California Gov. Gavin Newsom on Friday announced a first-in-the-nation mandate that will require all eligible students to get vaccinated against COVID-19 to go to school in person once vaccines get full federal approval.
The mandate could take effect early next year and will be phased in by grade span.
“We want to end this pandemic. We are all exhausted by it,” Newsom said during a briefing at a San Francisco County middle school.
Currently, the U.S. Food and Drug Administration has fully approved a COVID-19 vaccine for people 16 and older, but has so far only given emergency authorization for children aged 12 to 15.
Students will be required to get vaccinated during the school term directly after the FDA gives full approval for a specific age group — ages 12 and older in grades 7-12, and ages 5-11 in K-6.
Newsom said that could happen either January 1 or July 1, whichever comes first. But based on current projections, California officials said they anticipate the requirement would likely begin for the older students in July.
California’s vaccine requirement will apply to children at both public and private schools.
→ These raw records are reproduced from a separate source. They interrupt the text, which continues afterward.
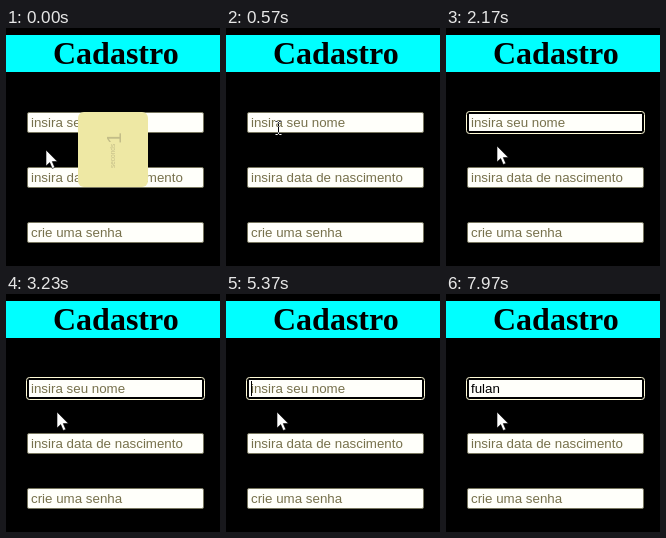
These frames come from a looping animation (214x238 px, 8000 ms). An HTML page:

```html
<!DOCTYPE html>
<html lang="pt">
<head>
<meta charset="utf-8">
<title>Cadastro</title>
<style>
  html, body { margin: 0; width: 100%; height: 100%; overflow: hidden; background: #000; }
  svg { display: block; width: 100vw; height: 100vh; }
  .title { font: bold 32px "Liberation Serif", "Times New Roman", serif; }
  .field text { font: 13.333px "Liberation Sans", Arial, sans-serif; fill: #77714c; }
  .field .typed { fill: #000; }
  .box { fill: #fffffa; stroke: #77765f; }
  .badge text { font-family: "Liberation Sans", Arial, sans-serif; fill: #c3bd88; }
  #beam { mix-blend-mode: difference; }
</style>
</head>
<body>
<svg viewBox="0 0 214 238">
  <rect width="214" height="238"/>
  <rect y="7" width="214" height="37" fill="#0ff"/>
  <text class="title" x="47" y="36">Cadastro</text>
  <g id="form"></g>
  <g id="badge" class="badge">
    <rect x="72" y="84" width="70" height="75" rx="6" fill="#eee8a4"/>
    <text transform="translate(115 116) rotate(-90)" font-size="21">1</text>
    <text transform="translate(109 140) rotate(-90)" font-size="6.5">seconds</text>
  </g>
  <path id="arrow" d="M0 0V16L3.7 12.6L6.2 18.5L8.8 17.4L6.3 11.6H11.4Z" fill="#fff" stroke="#000" stroke-width=".6"/>
  <path id="beam" d="M-3 -6.5H-1L0 -5.5L1 -6.5H3M0 -5.5V5.5M-3 6.5H-1L0 5.5L1 6.5H3" fill="none" stroke="#fff"/>
</svg>
<script>
const LOOP = 8000;
const FOCUS = 790;
const WORD = "fulan";
const KEYS = [5760, 5960, 6180, 6400, 6620];
// Times at which the caret turns on or off, starting with on
const BLINKS = [FOCUS, 2160, 3240, 4300, 5360, 7680];
// Pointer positions: time, x, y
const PATH = [[0, 40, 122], [150, 40, 122], [500, 52, 100], [950, 52, 100], [1300, 51, 118], [LOOP, 51, 118]];

const $ = id => document.getElementById(id);
const clamp = v => Math.max(0, Math.min(1, v));
const show = (el, on) => el.setAttribute("visibility", on ? "visible" : "hidden");

$("form").innerHTML = ["insira seu nome", "insira data de nascimento", "crie uma senha"]
  .map((label, i) => `<g class="field" transform="translate(21 ${84 + 55 * i})">
    <rect class="box" x=".5" y=".5" width="176" height="20" rx="1.5"/>
    ${i ? "" : `<g id="ring">
      <rect x="-.5" y="-.5" width="178" height="22" rx="3" stroke="#fffbd6"/>
      <rect x="2" y="2" width="173" height="17" fill="#fffffa"/></g>`}
    <text ${i ? "" : 'id="hint"'} x="4" y="15">${label}</text>
    ${i ? "" : `<text id="typed" class="typed" x="4" y="15"></text>
      <rect id="caret" y="3" width="1" height="15"/>`}
  </g>`).join("");

function pointerAt(t) {
  const i = PATH.findIndex(p => p[0] > t);
  const [a, b] = [PATH[i - 1], PATH[i]];
  const u = clamp((t - a[0]) / (b[0] - a[0]));
  const ease = u * u * (3 - 2 * u);
  return [1, 2].map(k => a[k] + (b[k] - a[k]) * ease);
}

function draw(t) {
  const count = KEYS.filter(k => k <= t).length;
  $("typed").textContent = WORD.slice(0, count);
  show($("hint"), !count);
  show($("ring"), t >= FOCUS);

  show($("caret"), BLINKS.filter(b => b <= t).length % 2);
  const width = count ? $("typed").getComputedTextLength() : 0;
  $("caret").setAttribute("x", Math.round(4 + width));

  $("badge").setAttribute("opacity", 1 - clamp((t - 30) / 300));

  const [x, y] = pointerAt(t);
  const overField = y > 84 && y < 105;
  for (const id of ["arrow", "beam"]) {
    $(id).setAttribute("transform", `translate(${Math.round(x) + (id === "beam" ? .5 : 0)} ${Math.round(y)})`);
    show($(id), overField === (id === "beam"));
  }
}

const start = performance.now();
function tick() {
  draw((performance.now() - start) % LOOP);
  requestAnimationFrame(tick);
}
tick();
</script>
</body>
</html>
```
Once it takes effect, unvaccinated students can remain enrolled in independent study, but won’t be able to attend in-person classes, state officials said.
“There’s still a struggle to get to where we need to go. And that means we need to do more, and we need to do better,” Newsom said.
The governor said the mandate will add the COVID-19 shot to the list of ten vaccines that children already have to get to go to school, like shots for the measles or mumps.
“In many ways, it’s the most predictable announcement throughout this pandemic,” Newsom said.
There will be exemptions for medical reasons and religious beliefs, according to the governor.
Waiting for the FDA’s approval will give the state time to work out logistics with school districts, Newsom said.
The mandate comes as vaccinations stall among younger residents. In California, 63.5% of residents aged 12 to 17 have gotten at least one vaccine dose, according to Newsom.
“We’re not where we need to be, and so we hope this encourages folks to get vaccinated,” he added.
Currently, California requires teachers and staff at public schools to either get vaccinated or undergo weekly coronavirus testing beginning Oct. 15. But until Friday, there was no statewide vaccine mandate announced for students.
Once the vaccine requirement takes effect for students, all school staff will also be required to get the shots— without having the option to instead submit to weekly testing.
California officials will create a statewide standard for the new vaccine mandate, but individual counties and schools may still choose to accelerate vaccine requirements, the governor’s office said.
There have been districts that have already announced student vaccine mandates.
At the nation’s second-largest school district, Los Angeles Unified, all students 12 and older will have to be vaccinated against COVID-19 to attend classes in person. The children are required to get their first dose no later than Nov. 21, and the second by Dec. 19.
Culver City Unified was the first in the region to implement a vaccine mandate for eligible students. Oakland Unified has also announced a similar rule for students attending in-person classes.
LAUSD has also already been requiring all teachers and staff at to be fully vaccinated as a condition of continued employment.
The L.A. school employees have until Oct. 15 to comply with the vaccination rule. And while the majority are expected to comply, about 12,000 workers have not begun their immunization, the Los Angeles Times reported Thursday.
The two-dose Pfizer COVID-19 vaccine is the only one available to those 12 and older. Both the Moderna and Johnson & Johnson vaccines are only authorized for use with people age 18 and over.
Pfizer’s shots may not be available to younger children until November.